The prevailing opinion laments the fact that the place where these events took place was 'a public library-a place dedicated to quiet, to knowledge, and to beauty.' I too lament this fact, and for this reason I am deeply troubled with the fear that powerful private groups throughout the Nation will read the Court's action, as I do-that is, as granting them a license to invade the tranquillity and beauty of our libraries whenever they have quarrel with some state policy which may or may not exist. It is an unhappy circumstance in my judgment that the group, which more than any other has needed a government of equal laws and equal justice, is now encouraged to believe that the best way for it to advance its cause, which is a worthy one, is by taking the law into its own hands from place to place and from time to time. Governments like ours were formed to substitute the rule of law for the rule of force. Illustrations may be given where crowds have gathered together peaceably by reason of extraordinarily good discipline reinforced by vigilant officers. 'Demonstrations' have taken place without any manifestations of force at the time. But I say once more that the crowd moved by noble ideals today can become the mob ruled by hate and passion and greed and violence tomorrow. If we ever doubted that, we know it now. The peaceful songs of love can become as stirring and provocative as the Marseillaise did in the days when a noble revolution gave way to rule by successive mobs until chaos set in. The holding in this case today makes it more necessary than ever that we stop and look more closely at where we are going.

I would affirm.

Notes[edit]

^1  There are three separate opinions which support reversal of the decision below. The opinion of my Brother FORTAS, which for convenience I will call the majority's 'prevailing' opinion, is joined by THE CHIEF JUSTICE and my Brother DOUGLAS. My Brothers BRENNAN and WHITE each concur in the result of the prevailing opinion, but reach that result on different grounds.

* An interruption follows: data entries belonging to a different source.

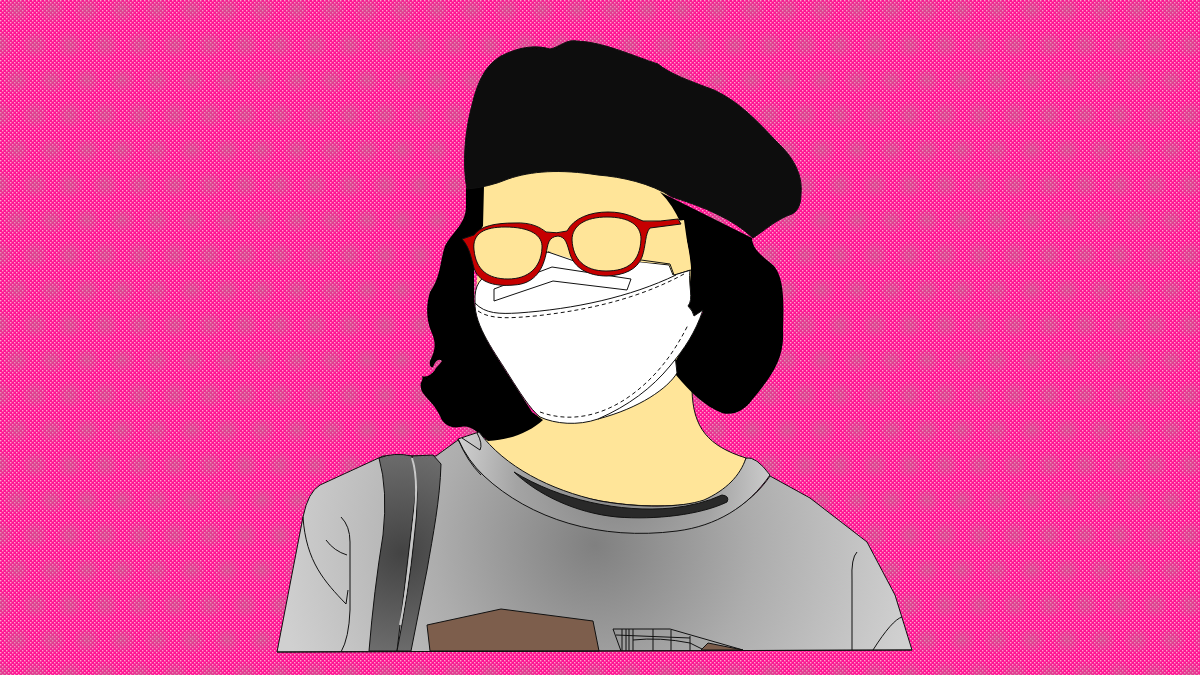
<!DOCTYPE html>
<html lang="en">
<head>
<meta charset="utf-8">
<title>Portrait with beret and mask</title>
<style>
:root {
  --pink: #ff1493;
  --dot: #ff9fcb;
  --haze: #b8778f;
  --skin: #ffe599;
  --beret: #0d0d0d;
  --hair: #000;
  --frame: #c60000;
  --mask: #fff;
  --line: #111;
  --patch: #7d5e4c;
  --shadow: #292929;
}
html, body { margin: 0; height: 100%; overflow: hidden; background: var(--pink); }
svg { display: block; width: 1200px; height: 675px; }
.skin { fill: var(--skin); }
.hair { fill: var(--hair); }
.beret { fill: var(--beret); }
.mask { fill: var(--mask); }
.frame { fill: var(--frame); fill-rule: evenodd; }
.patch { fill: var(--patch); }
.outlined { stroke: var(--line); stroke-width: 1; stroke-linejoin: round; }
.line { fill: none; stroke: var(--line); stroke-width: 1; }
.stitch { fill: none; stroke: var(--line); stroke-width: 1; stroke-dasharray: 4 3; }
</style>
</head>
<body>
<svg viewBox="0 0 1200 675" role="img" aria-label="Illustration of a person in a black beret, red glasses and a white face mask on a dotted pink background">
  <defs>
    <pattern id="halftone" width="4" height="4" patternUnits="userSpaceOnUse">
      <rect width="4" height="4" fill="var(--pink)"/>
      <rect width="1.4" height="1.4" fill="var(--dot)"/>
      <rect x="2" y="2" width="1.4" height="1.4" fill="var(--dot)"/>
    </pattern>
    <radialGradient id="haze-spot">
      <stop offset="0" stop-color="var(--haze)" stop-opacity=".5"/>
      <stop offset="1" stop-color="var(--haze)" stop-opacity="0"/>
    </radialGradient>
    <pattern id="haze" width="35" height="70" patternUnits="userSpaceOnUse">
      <circle cx="17" cy="10" r="15" fill="url(#haze-spot)"/>
      <circle cx="0" cy="45" r="15" fill="url(#haze-spot)"/>
      <circle cx="35" cy="45" r="15" fill="url(#haze-spot)"/>
    </pattern>
    <radialGradient id="shirt-shade" gradientUnits="userSpaceOnUse" cx="595" cy="545" r="320">
      <stop offset="0" stop-color="#808080"/>
      <stop offset=".5" stop-color="#adadad"/>
      <stop offset="1" stop-color="#d0d0d0"/>
    </radialGradient>
    <radialGradient id="collar-shade" gradientUnits="userSpaceOnUse" cx="615" cy="485" r="165">
      <stop offset="0" stop-color="#858585"/>
      <stop offset=".6" stop-color="#a4a4a4"/>
      <stop offset="1" stop-color="#d2d2d2"/>
    </radialGradient>
    <radialGradient id="strap-shade" gradientUnits="userSpaceOnUse" cx="402" cy="553" r="105">
      <stop offset="0" stop-color="#434343"/>
      <stop offset="1" stop-color="#6e6e6e"/>
    </radialGradient>
  </defs>

  <g id="background">
    <rect width="1200" height="675" fill="url(#halftone)"/>
    <rect width="1200" height="675" fill="url(#haze)"/>
  </g>

  <g id="neck-and-face">
    <path class="skin outlined" d="M484 440 L540 418 L676 374 L692 390 C693 428 708 446 746 458 C741 480 722 500 692 504 C620 512 550 494 512 468 Z"/>
    <path class="skin" d="M482 186 Q570 150 664 190 L684 220 L693 272 L680 374 L540 420 L476 300 Z"/>
  </g>

  <g id="hair">
    <path class="hair" d="M466 188 L484 186 L483 226 L474 240 L474 300 C476 322 486 340 500 362 L532 412 L543 420 C530 432 510 440 488 441 C479 433 470 424 460 427 C450 429 443 424 440 416 C434 402 420 394 421 387 C419 383 424 381 422 376 C427 378 433 374 436 368 Q440 364 442 361 Q437 357 433 367 Q429 368 430 361 C436 349 436 342 431 331 C426 318 426 305 430 292 C441 277 440 260 445 246 C453 231 466 224 466 206 Z"/>
    <path class="hair" d="M660 192 L752 238 C752 250 765 258 774 266 C784 278 784 300 783 330 C785 360 770 378 752 400 C744 411 733 416 722 413 C706 407 690 392 676 375 L675 362 L703 312 L694 316 L688 306 L691 270 C690 245 682 214 660 192 Z"/>
  </g>

  <path id="beret" class="beret outlined" d="M467 189 C462 165 465 130 472 105 C478 80 486 65 501 56 C517 48 534 44 550 49 C560 47 566 39 577 41 C604 42 633 56 658 64 C670 74 690 81 714 90 C740 102 758 122 777 142 C793 157 803 174 801 194 C801 204 798 211 792 214 C777 219 765 230 753 238 C733 219 704 207 672 197 C650 183 622 177 598 175 C560 169 531 171 508 179 Q489 187 467 189 Z"/>

  <g id="face-mask">
    <path class="mask outlined" d="M598 419 C640 408 668 388 677 373 L675 355 L640 385 Z"/>
    <path class="mask outlined" d="M475 302 C474 285 481 276 493 273 L548 252 L642 262 L669 265 L673 275 L690 270 C688 285 694 299 688 306 Q693 311 694 316 L703 310 C695 333 685 348 670 366 C652 388 628 406 598 419 C578 426 555 424 540 417 C530 409 519 391 510 377 C496 354 474 326 475 302 Z"/>
    <path class="skin outlined" d="M548 252 L590 240 L642 262 L669 264 L674 275 L691 269 L684 220 L645 225 L640 262 L610 270 Z" stroke="none" style="stroke:none"/>
    <path class="line" d="M548 252 L580 263 M641 260 L670 264 L674 275 L691 270"/>
    <path class="line" d="M475 303 C485 314 500 314 518 313 C575 309 630 297 676 275"/>
    <path class="stitch" d="M478 311 C491 320 512 318 535 316 C590 310 640 298 684 274"/>
    <path class="stitch" d="M540 412 C570 423 602 416 630 396 C655 378 673 355 688 325"/>
    <path class="mask outlined" d="M494 289 L552 267 L631 279 L627 290 L553 281 L494 301 Z"/>
  </g>

  <g id="glasses">
    <path class="skin" d="M474 250 C472 233 485 227 505 227 C530 227 543 235 542 248 C541 268 528 279 508 279 C488 279 476 270 474 250 Z"/>
    <path class="skin" d="M572 240 C572 225 586 217 607 217 C629 217 641 225 641 239 C640 262 628 271 606 271 C584 271 573 259 572 240 Z"/>
    <path class="frame outlined" d="M462 239 L474 235 C480 226 496 223 514 223 C532 222 541 228 546 232 Q557 234 567 231 C574 218 590 212 608 212 C626 212 635 218 643 221 Q660 222 678 219 L681 224 L650 228 C645 233 646 246 642 257 C637 270 624 275 607 276 C587 276 574 267 570 254 C567 244 566 237 558 236 C548 237 548 244 546 254 C542 273 532 284 514 285 C492 287 478 281 474 268 C471 258 470 248 462 239 Z
      M474 250 C476 270 488 279 508 279 C528 279 541 268 542 248 C543 235 530 227 505 227 C485 227 472 233 474 250 Z
      M572 240 C573 259 584 271 606 271 C628 271 640 262 641 239 C641 225 629 217 607 217 C586 217 572 225 572 240 Z"/>
  </g>

  <g id="shirt">
    <path class="outlined" fill="url(#shirt-shade)" d="M277 652 L303 517 Q308 492 320 485 L383 456 L436 456 L458 440 C520 520 600 540 690 527 C725 520 754 500 770 476 L810 498 L867 542 L895 595 L912 650 Z"/>
    <path class="outlined" fill="url(#collar-shade)" d="M458 439 L479 432 C505 467 550 490 600 501 C640 508 680 508 704 500 C726 490 740 476 746 458 Q756 456 770 475 C748 507 716 526 677 531 C600 541 530 519 484 476 Q468 461 458 439 Z"/>
    <path class="line" d="M458 439 Q467 461 481 475 M462 438 L480 450 Q483 444 477 433"/>
    <path fill="var(--shadow)" class="outlined" d="M514 472 C560 500 620 513 672 508 Q700 505 722 495 Q730 496 727 502 C700 515 655 520 617 517 C575 513 537 494 514 472 Z"/>
    <path class="line" d="M303 517 C306 562 325 582 346 604 L348 590 M341 517 Q350 526 350 542 L350 610 Q349 638 341 652 M326 540 Q334 551 347 555"/>
    <path class="line" d="M857 552 Q851 558 852 580 L852 650 M873 650 Q892 620 902 617"/>
  </g>

  <g id="bag-straps">
    <path class="outlined" fill="url(#strap-shade)" d="M379 458 Q394 452 412 456 Q418 470 416 490 L397 651 L369 651 Q374 590 383 535 Q388 490 379 458 Z"/>
    <path class="outlined" fill="url(#strap-shade)" d="M412 456 L433 455 L441 464 C440 500 433 535 427 570 L411 651 L397 651 Q409 590 414 540 Q421 490 412 456 Z"/>
    <path fill="none" stroke="#c8c8c8" stroke-width="2" d="M412 458 Q419 480 414 520 Q408 585 400 625"/>
  </g>

  <g id="shirt-print">
    <path class="patch outlined" d="M427 625 L501 609 L593 621 L599 651 L430 651 Z"/>
    <path class="line" d="M621 651 L613 629 L670 629 L743 650 M622 629 V651 M626 629 V651 M629 629 V651 M633 629 V651 M653 629 V651 M671 630 V651 M690 636 V651 M633 640 Q660 637 690 643 L706 651 M616 635 L690 638"/>
    <path class="patch outlined" d="M701 650 L708 643 L743 650 Z"/>
    <path class="line" d="M277 652 L912 650"/>
  </g>
</svg>
</body>
</html>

^2  La.Rev.Stat. § 14:103.1 (Cum.Supp.1962).

^3  See my concurring opinion in Cox v. State of Louisiana, 379 U.S. 559, 578-580, 85 S.Ct. 468-470.

^4  A condition under which this conduct is punishable is that it be entered into 'with intent to provoke a breach of the peace, or under circumstances such that a breach of the peace may be occasioned thereby.' In the context of the Cox case relating to activity on the public streets this Court held this language unconstitutionally vague. But as I have pointed out above, the Court could not have meant that every disturbing the peace statute which contains this language is unconstitutional.

^5  The note describing the book he wanted which petitioner Brown gave Mrs. Reeves read, 'Wendall Arna, the Story of the Negro: Bontems.' This information apparently described no printed book. The book which was obtained from the state library for petitioners' use was The Story of the Negro, by Arna Bontemps.

^6  See my dissenting opinion in Milk Wagon Drivers Union, etc. v. Meadowmoor Dairies, Inc., 312 U.S. 287, 301-302, 61 S.Ct. 552, 558-559, 85 L.Ed. 836.

^7  Miss Feingold, task force worker for CORE and the State's first witness, testified on direct examination as follows:

'Q. Was there any particuar reason for these defendants going to the Library on a Sturday morning?

'A. You mean on a Saturday as opposed to any other day?

'Q. Yes?

'A. No, I don't.'

This work is in the public domain in the United States because it is a work of the United States federal government (see 17 U.S.C. 105).